BEGIN
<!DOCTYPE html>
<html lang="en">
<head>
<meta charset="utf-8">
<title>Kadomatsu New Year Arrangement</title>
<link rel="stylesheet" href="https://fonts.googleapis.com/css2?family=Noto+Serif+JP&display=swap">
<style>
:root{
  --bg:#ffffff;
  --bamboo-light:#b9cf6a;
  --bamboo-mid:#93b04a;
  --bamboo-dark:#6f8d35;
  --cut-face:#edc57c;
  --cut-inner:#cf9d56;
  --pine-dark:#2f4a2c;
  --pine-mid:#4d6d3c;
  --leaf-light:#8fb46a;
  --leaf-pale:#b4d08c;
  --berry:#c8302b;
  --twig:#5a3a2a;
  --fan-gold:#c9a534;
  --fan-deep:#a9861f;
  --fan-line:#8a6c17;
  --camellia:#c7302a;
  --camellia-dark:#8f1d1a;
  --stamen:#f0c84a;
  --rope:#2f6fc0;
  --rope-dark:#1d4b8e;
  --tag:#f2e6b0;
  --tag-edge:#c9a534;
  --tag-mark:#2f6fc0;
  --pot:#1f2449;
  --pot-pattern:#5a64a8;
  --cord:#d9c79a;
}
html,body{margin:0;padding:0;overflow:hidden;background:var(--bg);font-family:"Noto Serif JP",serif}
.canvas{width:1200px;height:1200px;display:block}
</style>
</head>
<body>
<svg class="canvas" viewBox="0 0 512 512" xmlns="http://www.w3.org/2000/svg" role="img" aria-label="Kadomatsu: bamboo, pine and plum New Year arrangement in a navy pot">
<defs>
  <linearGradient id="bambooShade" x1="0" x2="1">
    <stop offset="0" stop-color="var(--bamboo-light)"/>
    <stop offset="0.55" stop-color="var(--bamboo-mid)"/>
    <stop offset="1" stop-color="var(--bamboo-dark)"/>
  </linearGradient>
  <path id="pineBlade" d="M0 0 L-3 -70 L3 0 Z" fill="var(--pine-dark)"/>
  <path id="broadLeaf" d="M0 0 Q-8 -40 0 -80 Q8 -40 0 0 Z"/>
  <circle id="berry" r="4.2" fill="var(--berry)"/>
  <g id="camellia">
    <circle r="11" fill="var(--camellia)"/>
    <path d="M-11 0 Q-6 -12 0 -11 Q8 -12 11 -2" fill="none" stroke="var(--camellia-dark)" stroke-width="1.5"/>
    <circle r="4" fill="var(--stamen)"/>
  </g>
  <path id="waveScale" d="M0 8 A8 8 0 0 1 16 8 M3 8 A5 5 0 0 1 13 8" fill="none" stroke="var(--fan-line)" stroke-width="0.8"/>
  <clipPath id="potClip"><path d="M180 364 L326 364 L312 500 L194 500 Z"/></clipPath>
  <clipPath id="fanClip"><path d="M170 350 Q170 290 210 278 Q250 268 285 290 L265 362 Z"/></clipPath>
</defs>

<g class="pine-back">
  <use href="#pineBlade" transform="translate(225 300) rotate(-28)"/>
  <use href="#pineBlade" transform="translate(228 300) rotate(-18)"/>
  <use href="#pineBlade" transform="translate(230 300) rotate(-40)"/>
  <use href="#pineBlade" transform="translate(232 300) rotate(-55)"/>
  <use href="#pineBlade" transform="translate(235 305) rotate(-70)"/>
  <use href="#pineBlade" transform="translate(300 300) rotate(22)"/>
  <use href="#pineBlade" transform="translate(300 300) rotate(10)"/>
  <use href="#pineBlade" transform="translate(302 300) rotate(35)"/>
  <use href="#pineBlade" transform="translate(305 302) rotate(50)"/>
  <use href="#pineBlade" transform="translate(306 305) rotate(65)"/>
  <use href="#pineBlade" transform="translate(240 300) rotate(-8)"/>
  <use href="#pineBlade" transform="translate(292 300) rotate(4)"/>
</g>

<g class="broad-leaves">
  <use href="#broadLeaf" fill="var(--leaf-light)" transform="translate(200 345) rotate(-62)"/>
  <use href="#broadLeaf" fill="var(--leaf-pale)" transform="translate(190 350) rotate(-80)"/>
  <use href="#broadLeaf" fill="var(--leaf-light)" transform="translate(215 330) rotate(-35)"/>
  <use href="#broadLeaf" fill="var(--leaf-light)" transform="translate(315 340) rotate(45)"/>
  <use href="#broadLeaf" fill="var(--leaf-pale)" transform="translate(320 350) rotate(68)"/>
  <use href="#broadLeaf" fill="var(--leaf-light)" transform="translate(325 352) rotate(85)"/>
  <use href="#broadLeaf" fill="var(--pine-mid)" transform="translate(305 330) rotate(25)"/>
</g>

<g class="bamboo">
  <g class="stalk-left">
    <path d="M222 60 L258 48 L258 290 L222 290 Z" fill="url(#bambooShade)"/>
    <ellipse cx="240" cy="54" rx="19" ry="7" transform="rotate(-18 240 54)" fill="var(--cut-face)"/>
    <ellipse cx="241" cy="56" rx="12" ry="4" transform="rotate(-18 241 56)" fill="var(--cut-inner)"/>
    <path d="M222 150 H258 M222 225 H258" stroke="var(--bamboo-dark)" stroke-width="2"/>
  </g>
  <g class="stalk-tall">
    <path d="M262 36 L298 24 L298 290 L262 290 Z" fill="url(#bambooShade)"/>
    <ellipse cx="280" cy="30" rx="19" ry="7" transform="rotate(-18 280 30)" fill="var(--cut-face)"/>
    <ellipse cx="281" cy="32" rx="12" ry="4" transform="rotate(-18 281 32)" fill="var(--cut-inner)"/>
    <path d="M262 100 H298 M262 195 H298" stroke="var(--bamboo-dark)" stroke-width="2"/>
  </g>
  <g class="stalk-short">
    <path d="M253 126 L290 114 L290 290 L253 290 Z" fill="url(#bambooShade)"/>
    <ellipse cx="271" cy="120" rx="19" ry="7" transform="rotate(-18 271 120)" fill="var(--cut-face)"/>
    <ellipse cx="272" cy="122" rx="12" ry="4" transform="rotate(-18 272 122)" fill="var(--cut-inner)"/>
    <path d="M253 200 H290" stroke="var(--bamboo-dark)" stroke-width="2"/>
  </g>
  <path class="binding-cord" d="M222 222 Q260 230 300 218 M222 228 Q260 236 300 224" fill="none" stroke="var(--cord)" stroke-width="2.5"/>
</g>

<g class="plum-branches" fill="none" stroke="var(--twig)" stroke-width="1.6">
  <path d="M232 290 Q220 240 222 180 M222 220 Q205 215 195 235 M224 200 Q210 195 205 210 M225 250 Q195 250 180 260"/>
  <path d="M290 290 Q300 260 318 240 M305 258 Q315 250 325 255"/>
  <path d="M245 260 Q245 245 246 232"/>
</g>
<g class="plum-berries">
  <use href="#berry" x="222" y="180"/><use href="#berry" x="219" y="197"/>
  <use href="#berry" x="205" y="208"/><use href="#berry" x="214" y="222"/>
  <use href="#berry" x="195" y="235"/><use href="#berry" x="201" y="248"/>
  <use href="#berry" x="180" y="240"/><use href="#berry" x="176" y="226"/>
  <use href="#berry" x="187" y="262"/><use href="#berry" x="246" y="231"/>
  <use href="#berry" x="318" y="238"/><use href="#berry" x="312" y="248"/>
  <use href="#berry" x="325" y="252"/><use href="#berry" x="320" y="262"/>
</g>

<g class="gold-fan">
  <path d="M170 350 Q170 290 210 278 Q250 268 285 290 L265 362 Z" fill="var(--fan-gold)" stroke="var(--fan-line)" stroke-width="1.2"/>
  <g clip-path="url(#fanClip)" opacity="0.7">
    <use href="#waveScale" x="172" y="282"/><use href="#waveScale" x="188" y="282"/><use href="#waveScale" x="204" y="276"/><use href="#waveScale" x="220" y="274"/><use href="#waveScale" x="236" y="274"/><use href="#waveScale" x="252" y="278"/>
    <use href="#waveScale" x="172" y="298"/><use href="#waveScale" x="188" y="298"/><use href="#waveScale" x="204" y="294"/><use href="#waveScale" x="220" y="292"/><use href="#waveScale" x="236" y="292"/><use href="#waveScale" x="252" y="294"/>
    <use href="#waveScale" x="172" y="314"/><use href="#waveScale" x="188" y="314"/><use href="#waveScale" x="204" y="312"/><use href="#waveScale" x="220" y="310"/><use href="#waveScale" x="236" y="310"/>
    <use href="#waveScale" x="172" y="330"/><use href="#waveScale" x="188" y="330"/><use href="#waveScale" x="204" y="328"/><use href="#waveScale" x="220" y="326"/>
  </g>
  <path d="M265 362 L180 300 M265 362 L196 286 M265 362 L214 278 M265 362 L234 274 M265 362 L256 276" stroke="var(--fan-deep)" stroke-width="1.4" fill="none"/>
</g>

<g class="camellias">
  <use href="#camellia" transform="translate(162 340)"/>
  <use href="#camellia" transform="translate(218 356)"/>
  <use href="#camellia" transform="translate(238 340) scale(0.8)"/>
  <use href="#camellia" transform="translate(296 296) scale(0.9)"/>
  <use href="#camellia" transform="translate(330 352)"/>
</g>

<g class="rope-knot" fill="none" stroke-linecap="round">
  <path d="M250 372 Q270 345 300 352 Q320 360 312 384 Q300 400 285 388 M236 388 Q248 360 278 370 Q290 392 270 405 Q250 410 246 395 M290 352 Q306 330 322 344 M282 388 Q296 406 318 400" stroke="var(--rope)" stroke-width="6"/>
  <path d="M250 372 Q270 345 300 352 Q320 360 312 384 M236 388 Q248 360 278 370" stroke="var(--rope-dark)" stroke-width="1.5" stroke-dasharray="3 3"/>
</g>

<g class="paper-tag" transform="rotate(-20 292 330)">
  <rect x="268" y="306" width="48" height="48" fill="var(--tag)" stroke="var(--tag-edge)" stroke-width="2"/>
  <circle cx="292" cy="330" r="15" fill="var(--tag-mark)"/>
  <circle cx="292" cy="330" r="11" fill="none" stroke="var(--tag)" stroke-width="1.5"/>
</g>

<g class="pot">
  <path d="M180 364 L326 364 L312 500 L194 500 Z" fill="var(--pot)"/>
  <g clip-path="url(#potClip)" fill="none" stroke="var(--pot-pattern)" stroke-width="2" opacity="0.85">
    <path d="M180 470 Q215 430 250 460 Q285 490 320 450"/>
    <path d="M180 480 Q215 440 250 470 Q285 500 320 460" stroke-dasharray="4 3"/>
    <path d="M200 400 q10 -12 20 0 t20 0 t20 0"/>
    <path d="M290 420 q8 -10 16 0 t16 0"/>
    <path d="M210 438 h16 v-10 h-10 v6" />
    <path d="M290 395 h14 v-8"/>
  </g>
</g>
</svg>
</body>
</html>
END
What you output must match the lines from the beginning of the material through the line with "--stamen:#f0c84a;" exactly, both ends included.

<!DOCTYPE html>
<html lang="en">
<head>
<meta charset="utf-8">
<title>Kadomatsu New Year Arrangement</title>
<link rel="stylesheet" href="https://fonts.googleapis.com/css2?family=Noto+Serif+JP&display=swap">
<style>
:root{
  --bg:#ffffff;
  --bamboo-light:#b9cf6a;
  --bamboo-mid:#93b04a;
  --bamboo-dark:#6f8d35;
  --cut-face:#edc57c;
  --cut-inner:#cf9d56;
  --pine-dark:#2f4a2c;
  --pine-mid:#4d6d3c;
  --leaf-light:#8fb46a;
  --leaf-pale:#b4d08c;
  --berry:#c8302b;
  --twig:#5a3a2a;
  --fan-gold:#c9a534;
  --fan-deep:#a9861f;
  --fan-line:#8a6c17;
  --camellia:#c7302a;
  --camellia-dark:#8f1d1a;
  --stamen:#f0c84a;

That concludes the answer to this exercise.